MANILA, Philippines - Sanitation, water and hygiene are among the "forgotten foundations of health," causing millions of children to die every year, studies showed.
Four papers released by leading medical journal Public Library of Science (PLoS) Medicine revealed that unsafe sanitation and water, as well as bad hygiene, lead to the death of more than 2 million kids annually or almost 20% of all child deaths worldwide.
Citing the study, the United Nations Children's Fund (UNICEF) said almost one-fifth of the world's population still defecate in the open in 2010, with 2.6 billion people not having access to a basic toilet.
About 884 million people, meanwhile, don't have access to safe drinking water.
"Children are dying every day from diseases such as diarrhea, even though we know how to prevent them," said Clarissa Brocklehurst, chief of water and sanitation for UNICEF.
She continued," We must work hand in hand -- health professionals alongside engineers -- to ensure that improvements in water supply, sanitation and hygiene reach everyone."
UNICEF noted that diarrhea, cholera, typhoid and other diseases can easily be prevented with cheap and proven interventions such as pit latrines and hand-washing with soap.
Despite this, progress has been "painfully slow" in many developing countries, the organization said.
Given this, the PLoS study emphasized the need for:
- an international commitment to universal access to hygiene, sanitation and water;
- better targeting of aid for sanitation and water to where it's needed: at least half of all aid for sanitation and water to go to low-income countries;
- all schools to be constructed with provision for every child to have access to safe hygiene, sanitation and water.
The international toilet day is celebrated every November 19 to raise awareness on the global sanitation problem.

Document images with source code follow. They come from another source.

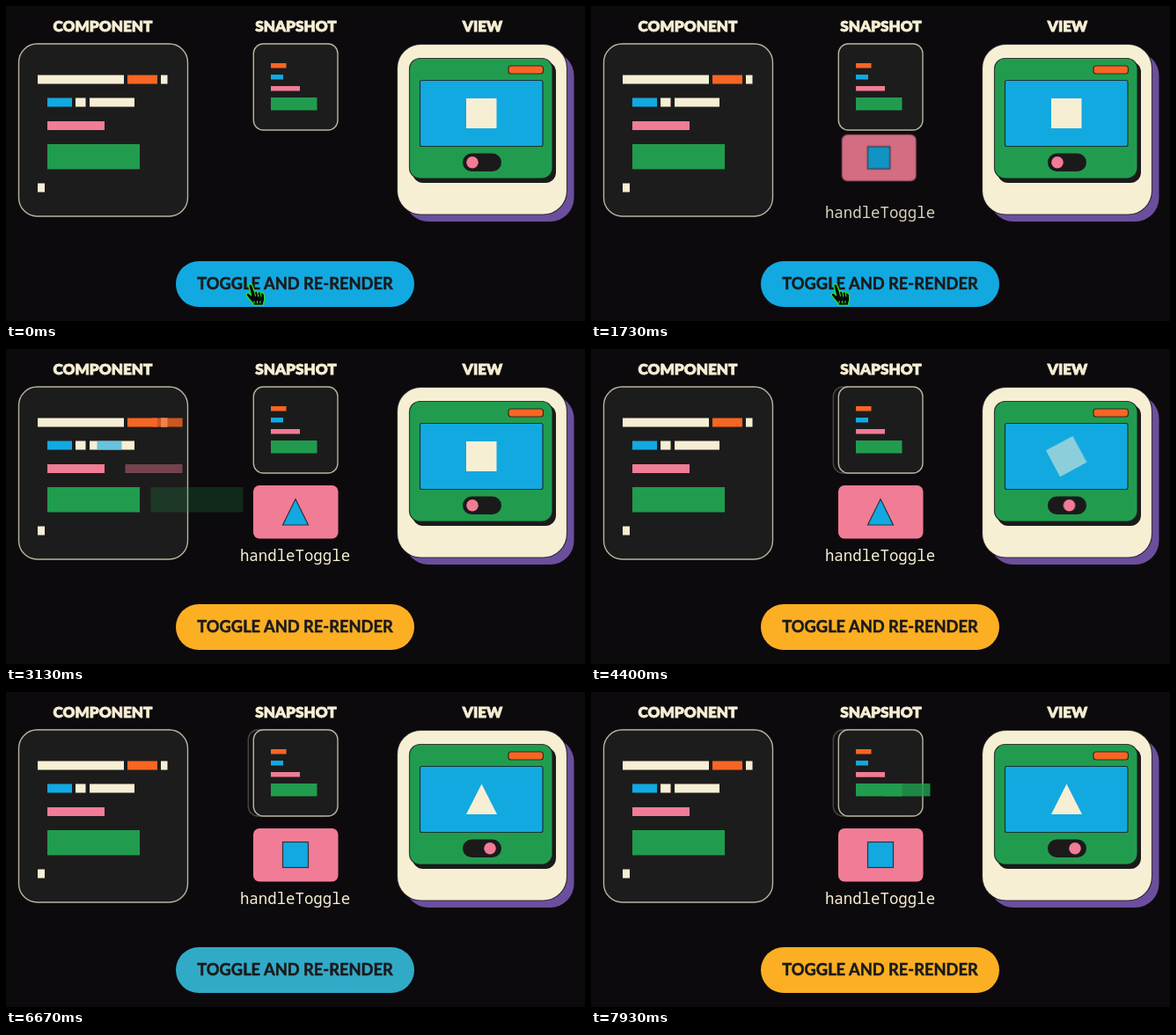
An HTML page for the animation above (8000 ms loop, 658x358 px).

```html
<!DOCTYPE html>
<html lang="en">
<head>
<meta charset="utf-8">
<title>Toggle and re-render</title>
<style>
  html, body { margin: 0; width: 100%; height: 100%; overflow: hidden; background: #0d0a0d; }
  svg { display: block; width: 658px; height: 358px; }
  svg * { transform-box: fill-box; transform-origin: center; }
  .cream { fill: #f7efd4; }
  .orange { fill: #f86624; }
  .blue { fill: #12a9e1; }
  .pink { fill: #f17c95; }
  .green { fill: #219c4e; }
  .purple { fill: #6b4f9e; }
  .dark { fill: #1b1a1b; }
  .card { fill: #1d1c1c; stroke: #b9b49f; stroke-width: 1.4; }
  .edge { stroke: #1b1a1b; stroke-opacity: .8; stroke-width: 1.2; }
  .head { font: 900 17.1px Lato, sans-serif; text-anchor: middle; stroke: #f7efd4; stroke-width: .8; }
  .label { font: 700 18.3px Lato, sans-serif; text-anchor: middle; stroke: #1b1a1b; stroke-width: .5; }
  .code { font: 17.4px "Noto Sans Mono", monospace; text-anchor: middle; }
  .cursor { fill: #050505; stroke: #2bdc35; stroke-width: 1.4; stroke-linejoin: round; }
</style>
</head>
<body>
<svg viewBox="0 0 658 358">
  <g class="head cream">
    <text x="110" y="29">COMPONENT</text>
    <text x="329.5" y="29">SNAPSHOT</text>
    <text x="541.5" y="29">VIEW</text>
  </g>

  <rect class="card" x="14.5" y="43" width="192" height="196" rx="21"/>
  <g id="code"></g>
  <rect id="flash" class="purple" x="14" y="42.500" width="193" height="197" rx="21"/>
  <g id="codeFly"></g>

  <g id="handler">
    <rect class="pink" x="281" y="155" width="96.500" height="60.500" rx="7"/>
    <rect id="stateSquare" class="blue edge" x="314.500" y="170.500" width="29" height="29"/>
    <path id="stateTriangle" class="blue edge" d="M329 170.500L343.500 200H314.500z"/>
  </g>
  <text id="handlerName" class="code cream" x="328.500" y="241">handleToggle</text>

  <g id="oldSnap"></g>
  <g id="snap"></g>

  <rect class="purple" x="453" y="52" width="192.500" height="193" rx="27"/>
  <rect class="cream edge" x="444.500" y="43.500" width="193" height="193.500" rx="27"/>
  <rect class="dark" x="462" y="63" width="163" height="138" rx="12"/>
  <rect class="green edge" x="458.500" y="59.500" width="162.500" height="136.500" rx="12"/>
  <rect class="orange edge" x="571" y="68" width="39.500" height="9" rx="3"/>
  <rect class="blue edge" x="470.500" y="84.500" width="139.500" height="75" rx="2"/>
  <rect id="viewSquare" class="cream" x="523" y="105" width="34.500" height="34"/>
  <path id="viewTriangle" class="cream" d="M540.500 104.500L558 139H523z"/>
  <rect class="dark" x="519" y="167.500" width="44" height="20.500" rx="10.250"/>
  <circle id="knob" class="pink" cx="530" cy="177.800" r="6.800"/>
  <g id="snapFly"></g>

  <rect id="button" x="193" y="290" width="271" height="52" rx="26"/>
  <text class="label dark" x="328.500" y="322">TOGGLE AND RE-RENDER</text>

  <path id="arrow" class="cursor" d="M296 281V302L301 298L304.500 306L308.500 304L305 296.500H312z"/>
  <g id="hand" class="cursor">
    <path d="M276 319c-1-3.500 3-4 4 -1l2.500 7c1-1.600 3-1 3.500.5c1-1.500 3-1 3.500.7c1.500-1 3.500 0 4 2l.3 5c0 2.500-1.300 3.500-1.300 7h-11c-.5-3-3-4.500-5-7l-3-4c-1-2.500 1.500-4 3.500-2l1.500 1.500z"/>
    <path d="M282.500 325l1 5M286 325.500l.7 5M289.500 326.500l.5 4M282 335v3M285.500 335v3M289 335v3" stroke-width="1.100"/>
  </g>
</svg>
<script>
const LOOP = 8000, SPAN = 9000;
const $ = id => document.getElementById(id);
const tracks = [];

// Steps are [time, style]; the ends hold the first and last style.
function play(node, steps, easing = 'ease-in-out') {
  const all = [[0, steps[0][1]], ...steps, [SPAN, steps.at(-1)[1]]];
  const frames = all.map(([time, style]) => ({ ...style, offset: time / SPAN, easing }));
  const track = node.animate(frames, { duration: SPAN, fill: 'both' });
  track.pause();
  tracks.push(track);
}

function add(parent, tag, attrs) {
  const node = document.createElementNS('http://www.w3.org/2000/svg', tag);
  for (const name in attrs) node.setAttribute(name, attrs[name]);
  return parent.appendChild(node);
}

const block = (parent, [kind, x, y, width, height]) =>
  add(parent, 'rect', { class: kind, x, y, width, height });

const codeBlocks = [
  ['green', 47, 157, 105, 28.5], ['pink', 47, 131, 65, 10],
  ['blue', 47, 104.5, 28, 10], ['orange', 138, 78.5, 34, 10],
  ['cream', 36, 78.5, 98, 10], ['cream', 176, 78.5, 7.5, 10],
  ['cream', 79, 104.5, 11.5, 10], ['cream', 95, 104.5, 51, 10],
  ['cream', 36, 201.5, 8, 10]
];
const snapBlocks = [
  ['green', 301, 104, 52.5, 14.5], ['pink', 301, 91, 33, 5.5],
  ['blue', 301, 78, 14, 5.5], ['orange', 301, 65, 17.5, 5.5]
];

codeBlocks.forEach(b => block($('code'), b));
for (const id of ['oldSnap', 'snap']) {
  add($(id), 'rect', { class: 'card', x: 281.3, y: 43, width: 95.7, height: 98, rx: 11 });
  snapBlocks.forEach(b => block($(id), b));
}

const look = (opacity, transform = 'none') => ({ opacity, transform });
const shift = x => `translate(${x}px, 0px)`;

// Copies of the coloured blocks leave one after another and fade.
function fly(parent, blocks, starts, distance, gap) {
  blocks.forEach((b, i) => {
    const steps = starts.flatMap(start => {
      const t = start + i * gap;
      return [[t, look(0, shift(0))], [t, look(1, shift(0))], [t + 400, look(0, shift(distance))]];
    });
    play(block(parent, b), steps);
  });
}
fly($('codeFly'), codeBlocks.slice(0, 4), [2860, 7100], 150, 50);
fly($('snapFly'), snapBlocks, [3580, 7820], 200, 110);

const on = look(1, 'rotate(0deg)');
const offLeft = look(0, 'rotate(-60deg)'), offRight = look(0, 'rotate(60deg)');
play($('stateSquare'), [[2050, on], [2350, offLeft], [6340, offLeft], [6560, on]], 'linear');
play($('stateTriangle'), [[2200, offRight], [2450, on], [6250, on], [6450, offRight]], 'linear');
play($('viewSquare'), [[4260, on], [4560, offLeft]], 'linear');
play($('viewTriangle'), [[4410, offRight], [4660, on]], 'linear');
play($('knob'), [[4280, { transform: shift(0) }], [4480, { transform: shift(20) }]]);

play($('handler'), [
  [1430, look(0, 'translate(-16px, -100px) scale(0)')],
  [1830, look(1, 'translate(0px, 0px) scale(1)')]
]);
play($('handlerName'), [[1430, look(0)], [1830, look(1)]]);

const flashes = [2500, 6740].flatMap(t =>
  [[t, look(0)], [t + 150, look(.86)], [t + 230, look(.86)], [t + 560, look(0)]]);
play($('flash'), flashes);

const renders = [3120, 7360];
play($('snap'), renders.flatMap(t => [
  [t, look(1, shift(0))], [t, look(0, shift(-24))], [t + 360, look(1, shift(0))]
]));
play($('oldSnap'), [[0, look(0, shift(0))], ...renders.flatMap((t, i) => [
  [t, i ? look(.35, shift(-6)) : look(0, shift(0))],
  [t, look(1, shift(0))], [t + 360, look(.35, shift(-6))]
])]);

const idle = { fill: '#fcaf23' }, hover = { fill: '#12a9e1' };
play($('button'), [
  [2420, hover], [2620, idle], [5735, idle], [5935, hover], [6620, hover], [6820, idle]
]);

const at = (x, y, opacity = 1) => look(opacity, `translate(${x}px, ${y}px)`);
play($('hand'), [
  [2340, at(0, 0)], [2450, at(8, 46)], [2450, at(8, 46, 0)],
  [5920, at(4, -8, 0)], [5920, at(4, -8)], [6010, at(0, 0)],
  [6520, at(0, 0)], [6620, at(8, 46)], [6620, at(8, 46, 0)]
], 'linear');
play($('arrow'), [
  [5730, at(-3, 36, 0)], [5730, at(-3, 36)], [5790, at(0, 0)],
  [5830, at(0, 0)], [5920, at(-14, 26)], [5920, at(-14, 26, 0)]
], 'linear');

const start = performance.now();
function tick() {
  const time = (performance.now() - start) % LOOP;
  for (const track of tracks) track.currentTime = time;
  requestAnimationFrame(tick);
}
tick();
</script>
</body>
</html>
```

According to UNICEF, one gram of human feces may contain 10 million viruses, 1 million bacteria, 1,000 parasite cysts and 100 parasite eggs.